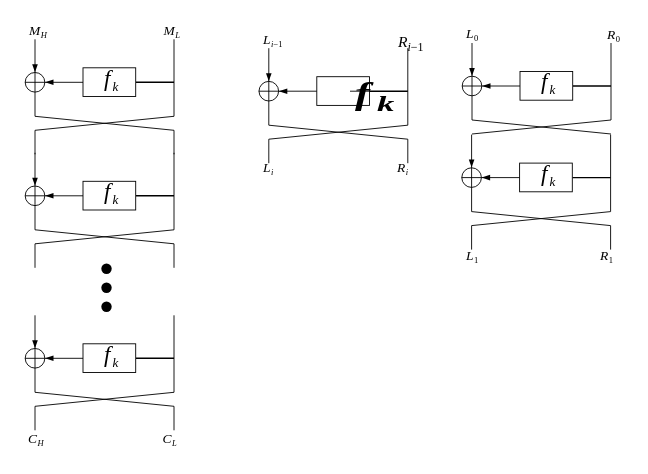
<!DOCTYPE html>
<html lang="en">
<head>
<meta charset="utf-8">
<title>Feistel network rounds</title>
<style>
:root { --ink: #000; --paper: #fff; }
* { box-sizing: border-box; }
body { margin: 0; overflow: hidden; background: var(--paper); }
.diagram {
  position: relative; width: 648px; height: 474px; overflow: hidden;
  background: var(--paper); color: var(--ink);
  font-family: "Liberation Serif", "TeX Gyre Pagella", serif; font-style: italic;
}
.wiring { position: absolute; inset: 0; display: block; }
.wire { fill: none; stroke: var(--ink); stroke-width: 0.9; }
.wire-heavy { stroke-width: 1.4; }
.solid { fill: var(--ink); }
/* --x is the left edge, --y the baseline */
.label {
  position: absolute; left: calc(var(--x) * 1px); top: calc(var(--y) * 1px);
  font-size: 13.5px; line-height: 0; white-space: nowrap;
  transform: translateY(-0.3375em);
}
.label sub {
  position: relative; top: 2.5px; margin-left: 0.5px;
  font-size: 8.5px; line-height: 0; vertical-align: baseline;
}
.digit { font-style: normal; }
.label-large { font-size: 15.5px; }
.label-large sub { top: 4px; margin-left: 0; font-size: 12px; }
.function { font-size: 23px; }
.function sub { top: 5px; margin-left: 2px; font-size: 13px; }
.wide { transform-origin: 0 0; font-weight: bold; }
.wide-f { font-size: 32px; transform: translateY(-0.3375em) scaleX(1.4); }
.wide-k { font-size: 21px; transform: translateY(-0.3375em) scaleX(1.65); }
</style>
</head>
<body>
<main class="diagram">
  <svg class="wiring" width="648" height="474" viewBox="0 0 648 474" aria-hidden="true">
    <defs>
      <g id="round">
        <path class="wire" d="M0-43V34L139 48M139-43V34L0 48"/>
        <circle class="wire" r="9.8"/>
        <path class="wire" d="M-10 0H48"/>
        <rect class="wire" x="48" y="-14.5" width="52.7" height="28.7"/>
        <path class="wire wire-heavy" d="M101 0H139"/>
        <polygon class="solid" points="10,0 18.5,-2.8 18.5,2.8"/>
        <polygon class="solid" points="0,-10 -2.8,-18 2.8,-18"/>
      </g>
      <path id="outputs" class="wire" d="M0 48V72M139 48V72"/>
    </defs>

    <g id="full-network">
      <use href="#round" x="35" y="82.3"/>
      <use href="#outputs" x="35" y="82.3"/>
      <use href="#round" x="35" y="195.8"/>
      <use href="#outputs" x="35" y="195.8"/>
      <g class="solid">
        <circle cx="106.5" cy="268.7" r="5.2"/>
        <circle cx="106.5" cy="287.7" r="5.2"/>
        <circle cx="106.5" cy="306.7" r="5.2"/>
      </g>
      <use href="#round" x="35" y="358.3"/>
      <use href="#outputs" x="35" y="358.3"/>
    </g>

    <g id="single-round">
      <use href="#round" x="268.8" y="91.2"/>
      <use href="#outputs" x="268.8" y="91.2"/>
      <path class="wire" d="M350 91.2H370"/>
    </g>

    <g id="two-rounds">
      <use href="#round" x="472" y="86"/>
      <use href="#round" x="471.6" y="177.6"/>
      <use href="#outputs" x="471.6" y="177.6"/>
    </g>
  </svg>

  <span class="label" style="--x:29;--y:36">M<sub>H</sub></span>
  <span class="label" style="--x:163.5;--y:36">M<sub>L</sub></span>
  <span class="label function" style="--x:104;--y:87">f<sub>k</sub></span>
  <span class="label function" style="--x:104;--y:200">f<sub>k</sub></span>
  <span class="label function" style="--x:104;--y:363">f<sub>k</sub></span>
  <span class="label" style="--x:28;--y:444">C<sub>H</sub></span>
  <span class="label" style="--x:162.5;--y:444">C<sub>L</sub></span>

  <span class="label" style="--x:263;--y:45">L<sub>i<span class="digit">−1</span></sub></span>
  <span class="label label-large" style="--x:398;--y:47">R<sub>i<span class="digit">−1</span></sub></span>
  <span class="label wide wide-f" style="--x:354.5;--y:104">f</span>
  <span class="label wide wide-k" style="--x:377;--y:111">k</span>
  <span class="label" style="--x:263;--y:173">L<sub>i</sub></span>
  <span class="label" style="--x:397;--y:173">R<sub>i</sub></span>

  <span class="label" style="--x:466;--y:39">L<sub class="digit">0</sub></span>
  <span class="label" style="--x:607;--y:40">R<sub class="digit">0</sub></span>
  <span class="label function" style="--x:541;--y:90">f<sub>k</sub></span>
  <span class="label function" style="--x:541;--y:182">f<sub>k</sub></span>
  <span class="label" style="--x:466;--y:261">L<sub class="digit">1</sub></span>
  <span class="label" style="--x:600;--y:261">R<sub class="digit">1</sub></span>
</main>
</body>
</html>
═══
WORK INSTRUCTION: Please return the records above exactly as written, dropping every picture.

COMPLETED TASK:
<!DOCTYPE html>
<html lang="en">
<head>
<meta charset="utf-8">
<title>Feistel network rounds</title>
<style>
:root { --ink: #000; --paper: #fff; }
* { box-sizing: border-box; }
body { margin: 0; overflow: hidden; background: var(--paper); }
.diagram {
  position: relative; width: 648px; height: 474px; overflow: hidden;
  background: var(--paper); color: var(--ink);
  font-family: "Liberation Serif", "TeX Gyre Pagella", serif; font-style: italic;
}
.wiring { position: absolute; inset: 0; display: block; }
.wire { fill: none; stroke: var(--ink); stroke-width: 0.9; }
.wire-heavy { stroke-width: 1.4; }
.solid { fill: var(--ink); }
/* --x is the left edge, --y the baseline */
.label {
  position: absolute; left: calc(var(--x) * 1px); top: calc(var(--y) * 1px);
  font-size: 13.5px; line-height: 0; white-space: nowrap;
  transform: translateY(-0.3375em);
}
.label sub {
  position: relative; top: 2.5px; margin-left: 0.5px;
  font-size: 8.5px; line-height: 0; vertical-align: baseline;
}
.digit { font-style: normal; }
.label-large { font-size: 15.5px; }
.label-large sub { top: 4px; margin-left: 0; font-size: 12px; }
.function { font-size: 23px; }
.function sub { top: 5px; margin-left: 2px; font-size: 13px; }
.wide { transform-origin: 0 0; font-weight: bold; }
.wide-f { font-size: 32px; transform: translateY(-0.3375em) scaleX(1.4); }
.wide-k { font-size: 21px; transform: translateY(-0.3375em) scaleX(1.65); }
</style>
</head>
<body>
<main class="diagram">
  <svg class="wiring" width="648" height="474" viewBox="0 0 648 474" aria-hidden="true">
    <defs>
      <g id="round">
        <path class="wire" d="M0-43V34L139 48M139-43V34L0 48"/>
        <circle class="wire" r="9.8"/>
        <path class="wire" d="M-10 0H48"/>
        <rect class="wire" x="48" y="-14.5" width="52.7" height="28.7"/>
        <path class="wire wire-heavy" d="M101 0H139"/>
        <polygon class="solid" points="10,0 18.5,-2.8 18.5,2.8"/>
        <polygon class="solid" points="0,-10 -2.8,-18 2.8,-18"/>
      </g>
      <path id="outputs" class="wire" d="M0 48V72M139 48V72"/>
    </defs>

    <g id="full-network">
      <use href="#round" x="35" y="82.3"/>
      <use href="#outputs" x="35" y="82.3"/>
      <use href="#round" x="35" y="195.8"/>
      <use href="#outputs" x="35" y="195.8"/>
      <g class="solid">
        <circle cx="106.5" cy="268.7" r="5.2"/>
        <circle cx="106.5" cy="287.7" r="5.2"/>
        <circle cx="106.5" cy="306.7" r="5.2"/>
      </g>
      <use href="#round" x="35" y="358.3"/>
      <use href="#outputs" x="35" y="358.3"/>
    </g>

    <g id="single-round">
      <use href="#round" x="268.8" y="91.2"/>
      <use href="#outputs" x="268.8" y="91.2"/>
      <path class="wire" d="M350 91.2H370"/>
    </g>

    <g id="two-rounds">
      <use href="#round" x="472" y="86"/>
      <use href="#round" x="471.6" y="177.6"/>
      <use href="#outputs" x="471.6" y="177.6"/>
    </g>
  </svg>

  <span class="label" style="--x:29;--y:36">M<sub>H</sub></span>
  <span class="label" style="--x:163.5;--y:36">M<sub>L</sub></span>
  <span class="label function" style="--x:104;--y:87">f<sub>k</sub></span>
  <span class="label function" style="--x:104;--y:200">f<sub>k</sub></span>
  <span class="label function" style="--x:104;--y:363">f<sub>k</sub></span>
  <span class="label" style="--x:28;--y:444">C<sub>H</sub></span>
  <span class="label" style="--x:162.5;--y:444">C<sub>L</sub></span>

  <span class="label" style="--x:263;--y:45">L<sub>i<span class="digit">−1</span></sub></span>
  <span class="label label-large" style="--x:398;--y:47">R<sub>i<span class="digit">−1</span></sub></span>
  <span class="label wide wide-f" style="--x:354.5;--y:104">f</span>
  <span class="label wide wide-k" style="--x:377;--y:111">k</span>
  <span class="label" style="--x:263;--y:173">L<sub>i</sub></span>
  <span class="label" style="--x:397;--y:173">R<sub>i</sub></span>

  <span class="label" style="--x:466;--y:39">L<sub class="digit">0</sub></span>
  <span class="label" style="--x:607;--y:40">R<sub class="digit">0</sub></span>
  <span class="label function" style="--x:541;--y:90">f<sub>k</sub></span>
  <span class="label function" style="--x:541;--y:182">f<sub>k</sub></span>
  <span class="label" style="--x:466;--y:261">L<sub class="digit">1</sub></span>
  <span class="label" style="--x:600;--y:261">R<sub class="digit">1</sub></span>
</main>
</body>
</html>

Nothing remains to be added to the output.